• _Work to be completed_
Only lines with the string "setAttribute" are wanted. Pull them out of the data.
───
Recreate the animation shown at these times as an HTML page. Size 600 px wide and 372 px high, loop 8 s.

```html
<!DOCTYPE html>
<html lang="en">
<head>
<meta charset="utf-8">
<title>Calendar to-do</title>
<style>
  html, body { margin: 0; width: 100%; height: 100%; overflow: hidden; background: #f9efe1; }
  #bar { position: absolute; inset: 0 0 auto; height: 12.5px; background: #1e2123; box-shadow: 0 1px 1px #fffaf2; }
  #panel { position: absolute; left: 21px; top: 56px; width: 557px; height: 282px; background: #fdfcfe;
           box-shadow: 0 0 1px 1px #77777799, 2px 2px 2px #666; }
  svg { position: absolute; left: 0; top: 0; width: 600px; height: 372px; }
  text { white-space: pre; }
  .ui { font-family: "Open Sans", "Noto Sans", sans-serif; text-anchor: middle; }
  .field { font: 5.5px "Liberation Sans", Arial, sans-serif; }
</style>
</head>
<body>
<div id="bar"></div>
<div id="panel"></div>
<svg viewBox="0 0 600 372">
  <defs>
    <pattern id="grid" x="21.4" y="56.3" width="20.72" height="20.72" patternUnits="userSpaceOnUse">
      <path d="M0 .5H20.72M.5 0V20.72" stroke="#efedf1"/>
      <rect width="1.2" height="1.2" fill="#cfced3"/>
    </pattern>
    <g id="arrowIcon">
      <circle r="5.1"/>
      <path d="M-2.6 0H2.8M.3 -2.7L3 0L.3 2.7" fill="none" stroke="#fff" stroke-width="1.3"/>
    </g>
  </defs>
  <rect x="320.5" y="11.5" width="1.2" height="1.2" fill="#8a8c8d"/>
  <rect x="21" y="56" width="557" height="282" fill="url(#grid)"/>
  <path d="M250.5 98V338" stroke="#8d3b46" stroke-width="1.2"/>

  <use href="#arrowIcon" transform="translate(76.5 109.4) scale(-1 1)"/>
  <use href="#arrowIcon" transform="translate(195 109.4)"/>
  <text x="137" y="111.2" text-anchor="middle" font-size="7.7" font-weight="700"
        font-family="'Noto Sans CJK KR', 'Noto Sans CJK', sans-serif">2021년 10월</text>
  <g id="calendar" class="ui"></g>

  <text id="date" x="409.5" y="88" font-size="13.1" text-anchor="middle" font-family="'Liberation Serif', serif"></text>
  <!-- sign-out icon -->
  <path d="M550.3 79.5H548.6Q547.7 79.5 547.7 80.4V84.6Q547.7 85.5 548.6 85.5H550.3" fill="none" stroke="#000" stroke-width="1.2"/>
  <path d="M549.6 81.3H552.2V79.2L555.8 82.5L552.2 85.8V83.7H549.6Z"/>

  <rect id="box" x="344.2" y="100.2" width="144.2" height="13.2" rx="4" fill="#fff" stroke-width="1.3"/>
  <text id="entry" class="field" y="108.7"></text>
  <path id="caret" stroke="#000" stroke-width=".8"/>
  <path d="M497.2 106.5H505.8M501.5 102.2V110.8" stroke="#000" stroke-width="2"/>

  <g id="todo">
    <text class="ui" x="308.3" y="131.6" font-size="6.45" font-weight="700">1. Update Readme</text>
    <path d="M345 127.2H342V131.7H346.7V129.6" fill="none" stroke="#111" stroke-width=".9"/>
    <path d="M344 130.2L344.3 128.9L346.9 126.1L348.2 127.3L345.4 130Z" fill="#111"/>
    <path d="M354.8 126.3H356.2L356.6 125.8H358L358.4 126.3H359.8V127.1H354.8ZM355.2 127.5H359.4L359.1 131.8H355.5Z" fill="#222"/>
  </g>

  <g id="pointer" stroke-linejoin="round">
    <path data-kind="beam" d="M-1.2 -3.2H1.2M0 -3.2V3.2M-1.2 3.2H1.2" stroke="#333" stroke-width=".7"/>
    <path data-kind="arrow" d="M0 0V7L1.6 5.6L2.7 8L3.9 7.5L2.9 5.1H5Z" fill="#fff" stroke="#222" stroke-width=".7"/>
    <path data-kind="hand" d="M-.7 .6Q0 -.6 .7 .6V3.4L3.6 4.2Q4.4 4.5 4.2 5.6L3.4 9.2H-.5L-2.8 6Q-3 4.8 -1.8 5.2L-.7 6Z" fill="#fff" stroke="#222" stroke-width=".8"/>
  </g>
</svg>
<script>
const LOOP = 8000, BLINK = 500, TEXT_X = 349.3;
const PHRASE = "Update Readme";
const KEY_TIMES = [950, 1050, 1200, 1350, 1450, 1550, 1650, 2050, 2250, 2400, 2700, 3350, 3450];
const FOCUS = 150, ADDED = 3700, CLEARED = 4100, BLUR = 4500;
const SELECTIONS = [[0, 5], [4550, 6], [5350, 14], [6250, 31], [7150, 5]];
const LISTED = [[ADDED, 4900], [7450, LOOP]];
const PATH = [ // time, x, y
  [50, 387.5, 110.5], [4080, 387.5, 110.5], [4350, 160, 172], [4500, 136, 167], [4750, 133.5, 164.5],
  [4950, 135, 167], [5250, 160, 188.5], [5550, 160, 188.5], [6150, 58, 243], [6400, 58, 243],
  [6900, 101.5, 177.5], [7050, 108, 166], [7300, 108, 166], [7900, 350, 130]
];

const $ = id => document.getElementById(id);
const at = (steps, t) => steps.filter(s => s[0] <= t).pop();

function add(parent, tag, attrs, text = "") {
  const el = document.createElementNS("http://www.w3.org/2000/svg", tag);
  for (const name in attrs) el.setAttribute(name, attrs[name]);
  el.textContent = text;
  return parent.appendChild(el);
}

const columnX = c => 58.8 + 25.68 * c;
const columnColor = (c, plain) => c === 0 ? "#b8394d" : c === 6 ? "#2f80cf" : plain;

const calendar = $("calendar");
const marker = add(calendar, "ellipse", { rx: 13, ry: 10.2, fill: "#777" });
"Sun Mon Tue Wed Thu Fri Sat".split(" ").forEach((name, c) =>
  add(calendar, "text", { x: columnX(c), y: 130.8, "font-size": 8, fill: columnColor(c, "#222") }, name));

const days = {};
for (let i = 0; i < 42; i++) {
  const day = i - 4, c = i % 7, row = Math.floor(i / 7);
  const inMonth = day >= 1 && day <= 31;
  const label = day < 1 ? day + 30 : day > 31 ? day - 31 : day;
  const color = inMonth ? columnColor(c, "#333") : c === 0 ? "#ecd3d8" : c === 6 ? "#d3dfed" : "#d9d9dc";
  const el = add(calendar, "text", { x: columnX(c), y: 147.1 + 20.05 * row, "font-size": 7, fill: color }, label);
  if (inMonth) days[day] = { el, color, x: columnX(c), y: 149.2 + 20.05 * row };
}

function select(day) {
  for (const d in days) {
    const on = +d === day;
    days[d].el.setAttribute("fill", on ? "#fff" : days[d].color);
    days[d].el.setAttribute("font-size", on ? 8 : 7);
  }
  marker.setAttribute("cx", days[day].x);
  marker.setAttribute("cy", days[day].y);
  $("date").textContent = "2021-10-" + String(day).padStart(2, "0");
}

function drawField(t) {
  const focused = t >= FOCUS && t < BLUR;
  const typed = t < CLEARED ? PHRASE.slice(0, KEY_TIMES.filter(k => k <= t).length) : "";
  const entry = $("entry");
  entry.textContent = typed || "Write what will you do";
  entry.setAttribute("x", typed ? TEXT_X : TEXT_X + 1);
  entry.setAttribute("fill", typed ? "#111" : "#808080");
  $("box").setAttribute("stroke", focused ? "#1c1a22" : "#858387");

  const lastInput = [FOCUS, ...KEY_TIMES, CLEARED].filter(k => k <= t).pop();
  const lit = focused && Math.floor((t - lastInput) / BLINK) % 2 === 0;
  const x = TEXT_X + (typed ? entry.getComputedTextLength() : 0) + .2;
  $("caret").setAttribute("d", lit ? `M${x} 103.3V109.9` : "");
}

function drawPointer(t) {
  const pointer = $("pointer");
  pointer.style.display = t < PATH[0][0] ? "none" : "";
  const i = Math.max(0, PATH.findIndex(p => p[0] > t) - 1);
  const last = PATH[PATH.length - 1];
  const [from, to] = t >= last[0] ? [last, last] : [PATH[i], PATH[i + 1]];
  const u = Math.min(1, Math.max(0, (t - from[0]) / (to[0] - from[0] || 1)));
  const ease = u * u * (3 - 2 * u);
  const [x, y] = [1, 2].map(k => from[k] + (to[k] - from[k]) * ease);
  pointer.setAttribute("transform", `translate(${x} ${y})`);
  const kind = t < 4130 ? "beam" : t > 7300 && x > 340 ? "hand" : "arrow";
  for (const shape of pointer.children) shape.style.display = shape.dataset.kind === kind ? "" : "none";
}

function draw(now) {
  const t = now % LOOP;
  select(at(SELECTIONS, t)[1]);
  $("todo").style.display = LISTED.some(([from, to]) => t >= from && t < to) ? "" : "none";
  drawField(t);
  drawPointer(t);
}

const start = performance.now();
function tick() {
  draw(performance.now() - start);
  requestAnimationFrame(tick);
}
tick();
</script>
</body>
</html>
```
───
• _Response box_
  for (const name in attrs) el.setAttribute(name, attrs[name]);
    days[d].el.setAttribute("fill", on ? "#fff" : days[d].color);
    days[d].el.setAttribute("font-size", on ? 8 : 7);
  marker.setAttribute("cx", days[day].x);
  marker.setAttribute("cy", days[day].y);
  entry.setAttribute("x", typed ? TEXT_X : TEXT_X + 1);
  entry.setAttribute("fill", typed ? "#111" : "#808080");
  $("box").setAttribute("stroke", focused ? "#1c1a22" : "#858387");
  $("caret").setAttribute("d", lit ? `M${x} 103.3V109.9` : "");
  pointer.setAttribute("transform", `translate(${x} ${y})`);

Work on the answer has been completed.